* _SOURCE MATERIAL_
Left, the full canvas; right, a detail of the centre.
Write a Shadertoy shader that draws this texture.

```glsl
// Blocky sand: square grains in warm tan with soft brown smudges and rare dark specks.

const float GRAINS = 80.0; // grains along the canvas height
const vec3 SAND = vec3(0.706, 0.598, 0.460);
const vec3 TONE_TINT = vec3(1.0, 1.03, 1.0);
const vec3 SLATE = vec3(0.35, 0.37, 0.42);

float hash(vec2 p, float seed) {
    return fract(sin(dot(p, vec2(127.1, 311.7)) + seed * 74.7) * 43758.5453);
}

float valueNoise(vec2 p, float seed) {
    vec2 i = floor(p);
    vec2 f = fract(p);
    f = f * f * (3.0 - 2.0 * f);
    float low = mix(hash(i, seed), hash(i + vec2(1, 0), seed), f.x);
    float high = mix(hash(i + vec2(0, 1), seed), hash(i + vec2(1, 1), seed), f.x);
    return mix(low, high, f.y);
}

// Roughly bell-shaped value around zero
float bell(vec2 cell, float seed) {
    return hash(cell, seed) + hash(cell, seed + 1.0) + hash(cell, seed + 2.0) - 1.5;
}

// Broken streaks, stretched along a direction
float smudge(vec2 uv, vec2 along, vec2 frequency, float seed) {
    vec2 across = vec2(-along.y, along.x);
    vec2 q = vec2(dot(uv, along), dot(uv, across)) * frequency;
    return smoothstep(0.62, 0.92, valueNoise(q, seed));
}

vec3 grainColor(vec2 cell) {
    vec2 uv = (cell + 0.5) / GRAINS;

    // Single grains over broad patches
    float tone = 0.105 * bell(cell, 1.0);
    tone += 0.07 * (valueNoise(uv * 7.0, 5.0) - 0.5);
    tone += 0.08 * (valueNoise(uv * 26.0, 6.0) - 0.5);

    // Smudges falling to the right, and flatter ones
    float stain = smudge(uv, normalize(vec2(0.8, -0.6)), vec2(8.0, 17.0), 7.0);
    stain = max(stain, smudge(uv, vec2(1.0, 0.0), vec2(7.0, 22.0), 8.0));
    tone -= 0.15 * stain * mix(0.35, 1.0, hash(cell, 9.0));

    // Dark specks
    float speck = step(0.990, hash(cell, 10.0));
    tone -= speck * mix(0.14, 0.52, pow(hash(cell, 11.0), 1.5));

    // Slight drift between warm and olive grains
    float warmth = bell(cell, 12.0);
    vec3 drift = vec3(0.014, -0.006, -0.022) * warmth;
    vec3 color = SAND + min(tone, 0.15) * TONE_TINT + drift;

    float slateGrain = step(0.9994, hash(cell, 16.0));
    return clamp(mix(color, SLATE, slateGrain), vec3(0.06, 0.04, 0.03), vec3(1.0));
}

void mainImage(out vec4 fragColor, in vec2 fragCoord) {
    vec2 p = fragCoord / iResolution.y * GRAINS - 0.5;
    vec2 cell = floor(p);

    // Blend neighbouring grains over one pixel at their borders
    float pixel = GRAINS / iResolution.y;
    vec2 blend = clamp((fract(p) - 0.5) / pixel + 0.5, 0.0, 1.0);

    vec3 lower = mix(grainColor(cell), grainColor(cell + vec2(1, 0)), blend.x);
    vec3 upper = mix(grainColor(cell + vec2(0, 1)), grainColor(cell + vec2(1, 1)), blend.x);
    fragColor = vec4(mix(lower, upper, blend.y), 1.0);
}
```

* _INSTRUCTIONS FOR THE TASK_
Once you have read the listing, copy it out exactly.

* _TASK ANSWER_
Left, the full canvas; right, a detail of the centre.
Write a Shadertoy shader that draws this texture.

```glsl
// Blocky sand: square grains in warm tan with soft brown smudges and rare dark specks.

const float GRAINS = 80.0; // grains along the canvas height
const vec3 SAND = vec3(0.706, 0.598, 0.460);
const vec3 TONE_TINT = vec3(1.0, 1.03, 1.0);
const vec3 SLATE = vec3(0.35, 0.37, 0.42);

float hash(vec2 p, float seed) {
    return fract(sin(dot(p, vec2(127.1, 311.7)) + seed * 74.7) * 43758.5453);
}

float valueNoise(vec2 p, float seed) {
    vec2 i = floor(p);
    vec2 f = fract(p);
    f = f * f * (3.0 - 2.0 * f);
    float low = mix(hash(i, seed), hash(i + vec2(1, 0), seed), f.x);
    float high = mix(hash(i + vec2(0, 1), seed), hash(i + vec2(1, 1), seed), f.x);
    return mix(low, high, f.y);
}

// Roughly bell-shaped value around zero
float bell(vec2 cell, float seed) {
    return hash(cell, seed) + hash(cell, seed + 1.0) + hash(cell, seed + 2.0) - 1.5;
}

// Broken streaks, stretched along a direction
float smudge(vec2 uv, vec2 along, vec2 frequency, float seed) {
    vec2 across = vec2(-along.y, along.x);
    vec2 q = vec2(dot(uv, along), dot(uv, across)) * frequency;
    return smoothstep(0.62, 0.92, valueNoise(q, seed));
}

vec3 grainColor(vec2 cell) {
    vec2 uv = (cell + 0.5) / GRAINS;

    // Single grains over broad patches
    float tone = 0.105 * bell(cell, 1.0);
    tone += 0.07 * (valueNoise(uv * 7.0, 5.0) - 0.5);
    tone += 0.08 * (valueNoise(uv * 26.0, 6.0) - 0.5);

    // Smudges falling to the right, and flatter ones
    float stain = smudge(uv, normalize(vec2(0.8, -0.6)), vec2(8.0, 17.0), 7.0);
    stain = max(stain, smudge(uv, vec2(1.0, 0.0), vec2(7.0, 22.0), 8.0));
    tone -= 0.15 * stain * mix(0.35, 1.0, hash(cell, 9.0));

    // Dark specks
    float speck = step(0.990, hash(cell, 10.0));
    tone -= speck * mix(0.14, 0.52, pow(hash(cell, 11.0), 1.5));

    // Slight drift between warm and olive grains
    float warmth = bell(cell, 12.0);
    vec3 drift = vec3(0.014, -0.006, -0.022) * warmth;
    vec3 color = SAND + min(tone, 0.15) * TONE_TINT + drift;

    float slateGrain = step(0.9994, hash(cell, 16.0));
    return clamp(mix(color, SLATE, slateGrain), vec3(0.06, 0.04, 0.03), vec3(1.0));
}

void mainImage(out vec4 fragColor, in vec2 fragCoord) {
    vec2 p = fragCoord / iResolution.y * GRAINS - 0.5;
    vec2 cell = floor(p);

    // Blend neighbouring grains over one pixel at their borders
    float pixel = GRAINS / iResolution.y;
    vec2 blend = clamp((fract(p) - 0.5) / pixel + 0.5, 0.0, 1.0);

    vec3 lower = mix(grainColor(cell), grainColor(cell + vec2(1, 0)), blend.x);
    vec3 upper = mix(grainColor(cell + vec2(0, 1)), grainColor(cell + vec2(1, 1)), blend.x);
    fragColor = vec4(mix(lower, upper, blend.y), 1.0);
}
```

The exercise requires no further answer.